It’s 3:30 in the morning and, once again, I find myself in the epic throws of compromise: my breasts are engorged and my nipples have the flow capacity (and deep cracks) of a defective dam, but my newborn is voraciously hungry and has early signs of reflux. I am the walking dead, hopped up on post-labor painkillers and no sleep, but I am the only one who can feed my baby since he patently refuses the bottle.
This is familiar territory. The last time I was in this position, I was surrounded by abundant assistance. My husband and mom tended to me with the type of care usually reserved to the diffusing of an EOD; I worked with lactation consultants and hospital nurses; I read countless books, attended lectures, and prepared myself in every way I could find; and yet, throughout it all, felt so many crushing and overwhelming emotions about myself and my new baby.

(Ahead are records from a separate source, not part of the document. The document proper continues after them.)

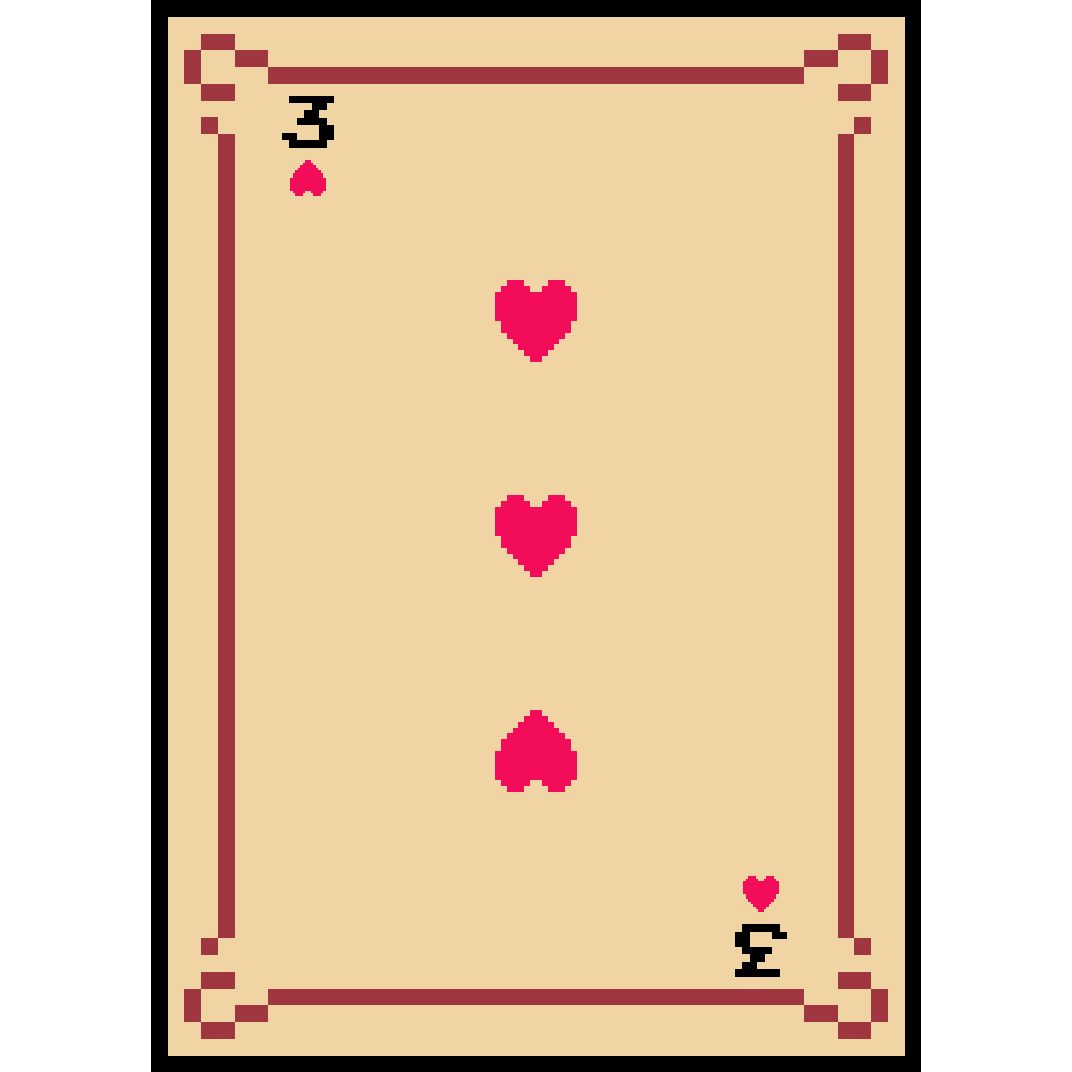
<!DOCTYPE html>
<html lang="en">
<head>
<meta charset="utf-8">
<title>Three of Hearts</title>
<style>
:root {
  --page: #ffffff;
  --edge: #000000;
  --paper: #f0d4a4;
  --frame: #9f3640;
  --heart: #f30c59;
  --ink: #000000;
}
html, body { margin: 0; overflow: hidden; background: var(--page); }
.table { width: 1072px; height: 1072px; background: var(--page); }
.card { display: block; shape-rendering: crispEdges; }
.edge { fill: var(--edge); }
.paper { fill: var(--paper); }
.frame { fill: var(--frame); }
.pips { fill: var(--heart); }
.rank { fill: var(--ink); }
</style>
</head>
<body>
<main class="table">
  <svg class="card" width="1072" height="1072" viewBox="0 0 1072 1072" role="img" aria-label="Playing card, three of hearts">
    <defs>
      <path id="heart" d="M2 0h3v1h1v1h2V1h1V0h3v1h1v1h1v5h-1v2h-1v1h-1v1h-1v1h-1v1h-1v1H6v-1H5v-1H4v-1H3v-1H2V9H1V7H0V2h1V1h1z"/>
      <path id="three" d="M1 0h6v1H6v1H5v1h1v1h1v2H6v1H1V6H0V5h2v1h3V4H2V3h1V2h1V1H1z"/>
      <g id="corner">
        <rect x="201" y="33.5" width="33.5" height="16.5"/>
        <rect x="184" y="50" width="17" height="33.5"/>
        <rect x="201" y="83.5" width="33.5" height="17"/>
        <rect x="234.5" y="50" width="33.5" height="17"/>
        <rect x="201" y="117" width="17" height="17"/>
      </g>
      <g id="index">
        <use class="rank" href="#three" transform="translate(282 95.5) scale(7.45)"/>
        <use class="pips" href="#heart" transform="translate(326 196) rotate(180) scale(2.57)"/>
      </g>
    </defs>

    <rect class="edge" x="151" width="770" height="1072"/>
    <rect class="paper" x="167.5" y="16.5" width="737" height="1039"/>

    <g class="frame">
      <rect x="268" y="67" width="536" height="16.5"/>
      <rect x="268" y="988.5" width="536" height="16.5"/>
      <rect x="218" y="134" width="16.5" height="804"/>
      <rect x="837.5" y="134" width="16.5" height="804"/>
      <use href="#corner"/>
      <use href="#corner" transform="translate(1072 0) scale(-1 1)"/>
      <use href="#corner" transform="translate(0 1072) scale(1 -1)"/>
      <use href="#corner" transform="translate(1072 1072) scale(-1 -1)"/>
    </g>

    <use href="#index"/>
    <use href="#index" transform="translate(1069 1072) rotate(180)"/>

    <g class="pips">
      <use href="#heart" transform="translate(495 280) scale(5.86)"/>
      <use href="#heart" transform="translate(495 495) scale(5.86)"/>
      <use href="#heart" transform="translate(577 792) rotate(180) scale(5.86)"/>
    </g>
  </svg>
</main>
</body>
</html>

Yes, I had undergone an unplanned c-section with my last pregnancy and was certainly experiencing “baby blues” for the first time, but ultimately, I was learning, and it was HARD. The world had shifted dramatically, and I was re-identifying my place in that new world, that heretofore oft-researched but not personally experienced world of motherhood. Ultimately, I couldn’t be the me that I had known. I needed to be more. I needed to be “Mom.” Along this journey, I sought community at new moms groups, solicited advice from trusted family members, and even went so far as to pseudo-stalk absolute strangers with children, seeking to observe whatever insights and examples I could find.
It wasn’t until I had my second child that I fully realized that my greatest and most influential mortal guide along my journey to motherhood was YOU, my daughter, my firstborn. It was you who taught me about the efficacy of nursing positions, burping, and soothing. It was you who helped me and your dad work as a team through little-to-no sleep and the challenges of mutual parenthood. It was you who wordlessly (if not soundlessly) encouraged me to examine and explore new facets of my personality and uncharted depths of my capabilities. You taught me to love in the deepest, and many times, most painful and sacrificial way imaginable. As I jokingly said to a friend, “you broke me in.”

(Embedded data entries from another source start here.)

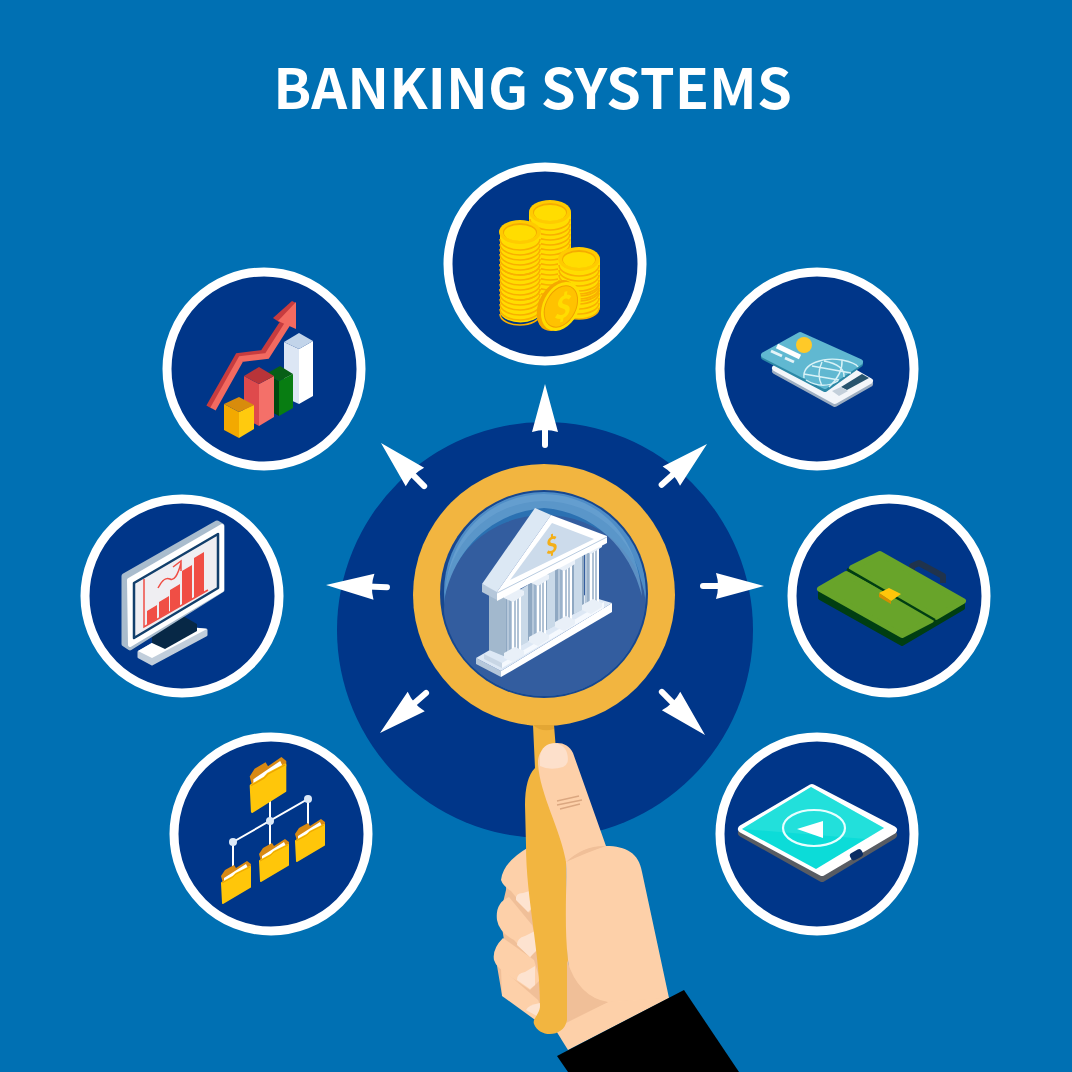
<!DOCTYPE html>
<html lang="en">
<head>
<meta charset="utf-8">
<title>Banking Systems</title>
<style>
:root{--sky:#0070b3;--navy:#003689;--white:#fff;--gold:#f2b540;--skin:#fdd0a9;--skin-shade:#f0bf98;--nail:#fde3d0;--coin:#ffc200;--coin-top:#ffdd00;--coin-edge:#f5a800;--red:#ee6056;--red-dark:#c73c3f;--marble:#fff;--marble-shade:#b5c7da;--marble-mid:#dde8f5;--cyan:#0cdcd8;--green:#68a42a;--green-dark:#003e12}
*{box-sizing:border-box}
body{margin:0;overflow:hidden}
.poster{position:relative;width:1072px;height:1072px;overflow:hidden;background:var(--sky)}
.title{position:absolute;left:0;top:53px;width:1065px;margin:0;text-align:center;white-space:nowrap;font:700 56px/64px "Noto Sans CJK JP","Open Sans",sans-serif;color:var(--white)}
.scene{position:absolute;inset:0;display:block}
.badge{fill:var(--navy);stroke:var(--white);stroke-width:9}
.arrows{fill:var(--white);stroke:var(--white);stroke-linecap:round}
.money{font:700 30px "Noto Sans CJK JP","Open Sans",sans-serif;text-anchor:middle}
.line{fill:none;stroke:var(--white)}
.round{stroke-linejoin:round}
</style>
</head>
<body>
<main class="poster">
<h1 class="title">BANKING SYSTEMS</h1>
<svg class="scene" width="1072" height="1072" viewBox="0 0 1072 1072" role="img" aria-label="A hand holds a magnifying glass over a bank, with arrows to seven banking topics">
<defs>
<circle id="badge" class="badge" r="97"/>
<g id="arrow"><path stroke="none" d="M0 0L13 48Q0 44-13 48Z"/><path stroke-width="6" d="M0 42V61"/></g>
<path id="rims" fill="none" stroke="#f9b000" stroke-width="1.6" d="M-20 0a20 11 0 0 0 40 0M-20 5a20 11 0 0 0 40 0M-20 10a20 11 0 0 0 40 0M-20 15a20 11 0 0 0 40 0M-20 20a20 11 0 0 0 40 0M-20 25a20 11 0 0 0 40 0"/>
<g id="coin-top"><ellipse rx="21" ry="12" fill="#ffcb00"/><ellipse rx="17" ry="9" fill="#f5ac00"/><ellipse cy="1" rx="16" ry="8" fill="#ffdd00"/></g>
<g id="folder">
<path fill="#d88913" d="M-15-8L-11-14-2-19 0-16 11-23 15-20V-16L-12 3Z"/>
<path fill="#fff" d="M-12-6L10-20 12-16V-5L-12 8Z"/>
<path class="round" fill="#ffc60a" stroke="#ffc60a" stroke-width="2" d="M-14-1L-3-7 0-10 14-17V3L-13 19Z"/>
<path fill="none" stroke="#eba400" d="M-14-1L-3-7 0-10 14-17"/>
</g>
<g id="column">
<path fill="#b5c7da" d="M-7 0H-1V64L-7 61Z"/><path fill="#fff" d="M-2 0H7V58L-2 64Z"/>
<path fill="none" stroke="#8fa9c4" stroke-width="1.4" d="M-4 2V62M1 2V62M4 1V60"/>
<path fill="#e9f0f8" d="M-10 1L1-6 10-2V2L-1 9-10 5ZM-10 60L1 54 10 58V62L-1 69-10 65Z"/>
</g>
<clipPath id="lens-clip"><circle cx="544" cy="594" r="102"/></clipPath>
</defs>

<circle cx="545" cy="630" r="208" fill="var(--navy)"/>

<g class="badges">
<use href="#badge" x="545" y="264"/><use href="#badge" x="264" y="369"/><use href="#badge" x="817" y="369"/><use href="#badge" x="182" y="596"/><use href="#badge" x="889" y="596"/><use href="#badge" x="271" y="834"/><use href="#badge" x="817" y="834"/>
</g>

<g class="arrows">
<use href="#arrow" transform="translate(545 384)"/>
<use href="#arrow" transform="translate(707 444) rotate(48)"/>
<use href="#arrow" transform="translate(764 586) rotate(90)"/>
<use href="#arrow" transform="translate(705 735) rotate(135)"/>
<use href="#arrow" transform="translate(380 733) rotate(-131)"/>
<use href="#arrow" transform="translate(326 585) rotate(-88)"/>
<use href="#arrow" transform="translate(381 443) rotate(-45)"/>
</g>

<g class="coins">
<path fill="var(--coin-top)" d="M529 212V288A21 12 0 0 0 571 288V212Z"/>
<use href="#rims" x="550" y="219"/><use href="#rims" x="550" y="249"/><use href="#rims" x="550" y="279"/>
<use href="#coin-top" x="550" y="212"/>
<path fill="var(--coin-top)" d="M500 232V313A21 12 0 0 0 541 313V232Z"/>
<use href="#rims" x="520" y="239"/><use href="#rims" x="520" y="264"/><use href="#rims" x="520" y="289"/>
<use href="#coin-top" x="520" y="232"/>
<path fill="var(--coin-top)" d="M558 259V307A21 12 0 0 0 600 307V259Z"/>
<use href="#rims" x="579" y="265"/><use href="#rims" x="579" y="283"/>
<use href="#coin-top" x="579" y="259"/>
<g transform="translate(560 306) rotate(27)">
<ellipse cx="-3" cy="1" rx="18" ry="27" fill="var(--coin-edge)"/>
<ellipse cx="1" rx="18" ry="26" fill="var(--coin-top)"/>
<ellipse cx="1" rx="15" ry="22" fill="var(--coin)" stroke="#f0a000"/>
</g>
<text class="money" transform="translate(562 318) skewY(-22) rotate(9)" fill="var(--coin-top)">$</text>
</g>

<g class="growth-chart">
<path fill="#dce6f4" d="M284 342L299 349V404L284 397Z"/><path fill="#fff" d="M299 349L313 341V396L299 404Z"/><path fill="#c2d4ea" d="M284 342L299 333 313 341 299 349Z"/>
<path fill="#00480f" d="M266 374L279 381V416L266 409Z"/><path fill="#087d12" d="M279 381L293 374V408L279 416Z"/><path fill="#075f17" d="M266 374L280 366 293 374 279 381Z"/>
<path fill="#df4a4c" d="M244 376L259 384V426L244 418Z"/><path fill="#f47069" d="M259 384L274 376V417L259 426Z"/><path fill="#b83439" d="M244 376L259 367 274 376 259 384Z"/>
<path fill="#f3a900" d="M224 404L239 412V438L224 430Z"/><path fill="#ffca0e" d="M239 412L254 405V429L239 438Z"/><path fill="#d88c0c" d="M224 404L239 397 254 405 239 412Z"/>
<path fill="none" stroke="var(--red-dark)" stroke-width="6" d="M209 407L238 356 263 353 286 318"/>
<path fill="none" stroke="#f36a60" stroke-width="6" d="M213 409L241 359 267 356 290 320"/>
<path fill="var(--red-dark)" d="M273 318L292 301 296 303 279 322Z"/><path fill="#f36a60" d="M278 321L296 302V329Z"/>
</g>

<g class="bank-cards">
<path class="round" fill="#9daec1" stroke="#9daec1" stroke-width="6" d="M775 371L811 350 870 384 835 404Z"/>
<path class="round" fill="#f3f6fa" stroke="#f3f6fa" stroke-width="6" d="M775 368L811 347 870 381 835 401Z"/>
<path fill="#28546e" d="M841 387L862 374 869 378 847 390Z"/><path fill="#c3cfda" d="M832 391L841 387 848 391 839 396Z"/>
<path class="round" fill="#2c88a6" stroke="#2c88a6" stroke-width="6" d="M764 357L800 337 860 364 825 389Z"/>
<path class="round" fill="#60b8d1" stroke="#60b8d1" stroke-width="6" d="M764 355L800 335 860 362 825 386Z"/>
<g fill="none" stroke="#d8f2f7" stroke-width="1.4"><path d="M804 378C802 363 824 357 842 360Q856 363 858 367M806 380Q822 390 838 381M804 374L839 380M812 366L851 373M822 362Q816 374 822 386M842 360Q843 374 829 387M824 361Q845 365 844 377"/></g>
<path stroke="#fff" stroke-width="5" d="M777 346L800 357"/><path stroke="#e4f4f8" stroke-width="3" d="M771 351L782 356M785 358L794 362"/>
<circle cx="804" cy="345" r="8" fill="#ffc928"/>
</g>

<g class="monitor">
<path class="round" fill="#c1cedb" stroke="#c1cedb" stroke-width="3" d="M139 652L181 628 206 630V635L152 664 139 657Z"/>
<path fill="#fff" d="M138 651L181 626 207 629 152 658Z"/>
<path fill="#072846" d="M152 635L183 616 197 624V631L165 649 152 643Z"/>
<path class="round" fill="#a9bccd" stroke="#a9bccd" stroke-width="5" d="M124 576L217 523 222 526V590L130 648 124 644Z"/>
<path class="round" fill="#fff" stroke="#fff" stroke-width="4" d="M129 580L222 526V590L130 645Z"/>
<path class="round" fill="#efeef2" stroke="#123f6c" stroke-width="2.5" d="M134 583L218 534V588L134 638Z"/>
<g fill="#f04e45"><path d="M147 611L157 605V619L147 625ZM159 602L169 596V612L159 618ZM170 590L180 584V606L170 612ZM182 571L192 565V599L182 605ZM194 558L204 552V592L194 598Z"/></g>
<path fill="none" stroke="#f04e45" stroke-width="1.5" d="M144 579V627L208 590M158 588Q164 576 170 579T181 563M173 567L181 561V571"/>
</g>

<g class="briefcase">
<path class="line" style="stroke:#20334c" stroke-width="6" stroke-linejoin="round" d="M912 572V566L919 563 943 576V583"/>
<path class="round" fill="var(--green-dark)" stroke="var(--green-dark)" stroke-width="4" d="M820 590L849 572 963 602V608L902 644 820 598Z"/>
<path class="round" fill="var(--green)" stroke="var(--green)" stroke-width="6" d="M852 568L880 554 963 601 936 617Z"/>
<path class="round" fill="var(--green)" stroke="var(--green)" stroke-width="6" d="M820 589L846 574 931 620 902 635Z"/>
<path fill="none" stroke="var(--green-dark)" stroke-width="2.5" d="M847 569L935 620"/>
<path fill="#ffc60a" d="M879 593L889 588 901 594 891 601Z"/><path fill="#d58e00" d="M879 593L891 601V604L879 597Z"/>
</g>

<g class="folder-tree">
<path class="line" stroke-width="2" d="M270 790V848M233 872V842L308 799V834"/>
<g fill="#dbe8f7"><circle cx="233" cy="842" r="4"/><circle cx="270" cy="821" r="4"/><circle cx="308" cy="799" r="4"/></g>
<use href="#folder" transform="translate(268 787) scale(1.22 1.3)"/>
<use href="#folder" x="236" y="884"/><use href="#folder" x="274" y="862"/><use href="#folder" x="310" y="842"/>
</g>

<g class="tablet">
<path class="round" fill="#585c63" stroke="#585c63" stroke-width="8" d="M742 833L812 791 893 835 822 878Z"/>
<path class="round" fill="#fff" stroke="#fff" stroke-width="8" d="M742 829L812 788 893 830 822 872Z"/>
<path fill="var(--cyan)" d="M742 829L811 787 884 828 816 869Z"/>
<path fill="#63e9e3" d="M742 829L811 787 884 828 866 839Z" opacity=".25"/>
<ellipse cx="814" cy="828" rx="31" ry="18" fill="none" stroke="#e7ffff" stroke-width="2.2"/>
<path fill="#fff" d="M797 829L823 821V838Z"/>
<rect x="850" y="851" width="13" height="8" rx="3" transform="rotate(-28 856 855)" fill="#0b2d63"/>
</g>

<g class="lens">
<circle cx="544" cy="595" r="131" fill="var(--gold)"/>
<circle cx="544" cy="594" r="104" fill="#17478f"/>
<g clip-path="url(#lens-clip)">
<circle cx="545" cy="592" r="101" fill="#4f8dc6"/>
<circle cx="544" cy="600" r="99" fill="#2b71b2"/>
<ellipse cx="545" cy="610" rx="101" ry="95" fill="#335d9f"/>
<path fill="#6ea5d3" opacity=".7" d="M445 596C448 534 490 495 544 494C598 495 638 535 642 596C630 548 594 512 544 508C492 512 456 548 445 596Z"/>
</g>
</g>

<g class="bank">
<path fill="var(--marble-shade)" d="M476 658L501 671V677L476 664Z"/><path fill="#fff" d="M501 671L612 603V612L501 677Z"/>
<path fill="var(--marble-mid)" d="M476 658L585 595 612 603 501 671Z"/>
<path fill="#c8d6e5" d="M484 654L502 663V668L484 659Z"/><path fill="#f5f9fe" d="M502 663L604 602V608L502 668Z"/>
<path fill="#a2b8cd" d="M489 588L506 596V657L489 650Z"/>
<path fill="#8fa8c2" d="M506 598L584 552V608L506 654Z"/>
<path fill="#c9d9e8" d="M520 590L528 585V642L520 646ZM547 575L555 570V626L547 630ZM574 560L582 555V610L574 614Z"/>
<use href="#column" x="514" y="593"/><use href="#column" x="539" y="577"/><use href="#column" x="565" y="562"/><use href="#column" x="592" y="545"/>
<path fill="var(--marble-shade)" d="M482 584L497 591V600L482 592Z"/>
<path fill="#dce8f4" d="M482 584L535 508 551 515 497 592Z"/>
<path fill="#fff" d="M497 592L551 515 607 536V543L497 601Z"/>
<path fill="#ccdbeb" d="M510 580L552 523 594 539Z"/>
<path fill="none" stroke="#b9cce0" d="M497 593L607 537"/>
<text class="money" transform="translate(552 553) skewY(-20) scale(.7 .75)" fill="#f4af18">$</text>
</g>

<g class="hand">
<path fill="var(--skin)" d="M540 1005L568 1050 669 998 600 950Z"/>
<path fill="var(--skin-shade)" d="M536 1000L566 964Q576 1001 608 1002L548 1032Z"/>
<path fill="var(--skin-shade)" d="M530 846L507 866 506 890 500 915 504 940 496 960 502 995 542 1024 560 1000V850Z"/>
<g fill="var(--skin)">
<path d="M529 847Q503 862 501 880Q503 886 511 891L529 913 536 900Z"/>
<path d="M509 897Q495 903 497 920Q499 932 514 940L530 958 538 945 532 925Z"/>
<path d="M503 938Q492 949 494 960Q496 967 508 975L530 990 540 980 534 960Z"/>
<path d="M501 968L502 996 538 1022 546 1018 538 1000Z"/>
</g>
<g fill="var(--nail)">
<path d="M516 900Q515 893 523 893L533 890V907L528 912Z"/>
<path d="M517 945Q517 938 525 936L535 931 537 950 530 957Z"/>
<path d="M517 980Q517 973 525 972L535 966V985L530 989Z"/>
<path d="M526 1010Q528 1005 540 1003L544 1020Z"/>
</g>
<path class="handle" fill="var(--gold)" d="M527 719H559V725H554L560 800 566 860 568 960 567 1020C564 1038 539 1038 534 1024C532 1019 540 1014 540 1006C540 950 526 900 526 845L525 805Q525 778 535 768L533 725H527Z"/>
<path fill="#e3a634" d="M533 725H554V729Q542 733 533 725Z"/>
<path fill="var(--skin)" d="M538 764C537 741 566 736 573 753L606 846C626 846 639 853 642 872L669 998 608 1002C580 1002 569 987 568 960C564 925 567 890 566 862C560 828 540 795 538 764Z"/>
<path fill="var(--skin-shade)" d="M566 862Q584 845 606 846Q588 852 566 862ZM567 960Q578 997 608 1002L567 1021Z"/>
<path fill="#fde0cb" d="M540 756C542 740 563 739 567 753Q570 764 563 767Q550 771 540 766Z"/>
<path fill="none" stroke="#dba780" stroke-width="1.3" d="M557 801L579 796M557 805L582 800M560 809L580 804"/>
<path class="sleeve" d="M557 1056L684 990 739 1072H568Z"/>
</g>
</svg>
</main>
</body>
</html>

It took years and a second child to realize that I, indeed, had been broken in. In fact, it wasn’t until I brought my second child home from the hospital that I realized how I no longer chafed and bucked as violently to the challenges of early motherhood. To be sure, I have faced new types of challenges with my second born, he is after all, a uniquely nuanced person in his own right. But, I am already “Mom.” I may adjust and re-evaluate aspects of myself along this new journey, but I’m not as “green” as I was before. Thanks to your tremendous being, my firstborn, I now traverse this world of new parenthood armed with knowledge born of experience, with attempted grace under fire, and with a tested love surpassing my deepest understanding.
It was you, dear oldest child, who I have to thank for breaking me and, even more importantly, for helping to make me whole again. This new me, this “Mom” identity, isn’t perfect: she isn’t confident at all times, and she certainly isn’t always right. But, she is a whole person, a complete person. For all that you broke me in, you ensured that I fit back together the pieces of my body, my spirit, and my soul. Through breastfeeding, you helped me lose the weight I gained during your pregnancy. Through your smile, you eased my feelings of inadequacy in those early months. Through your unquestioning and boundless love, you allowed me to appreciate and respect my abilities as your parent. I am not merely whole again, I am whole in a new and greater sense.
As I sit here in the wee hours of the morning, I am overcome with joy and gratitude to you, my first baby, for guiding me here. Once again, my body may be torn and leaking, my emotions may be gripped by hormones, but this time, I am already facing this journey as Mom. I already answer to the call of tears in the night. I understand, not merely through late night Internet research, but through experience that this is a stage to be enjoyed as well as endured. I know what it’s like to respect the irrational and incomprehensible desires of new life. I am capable; I am whole; and thanks to you, I know that I am enough.
With my love and gratitude,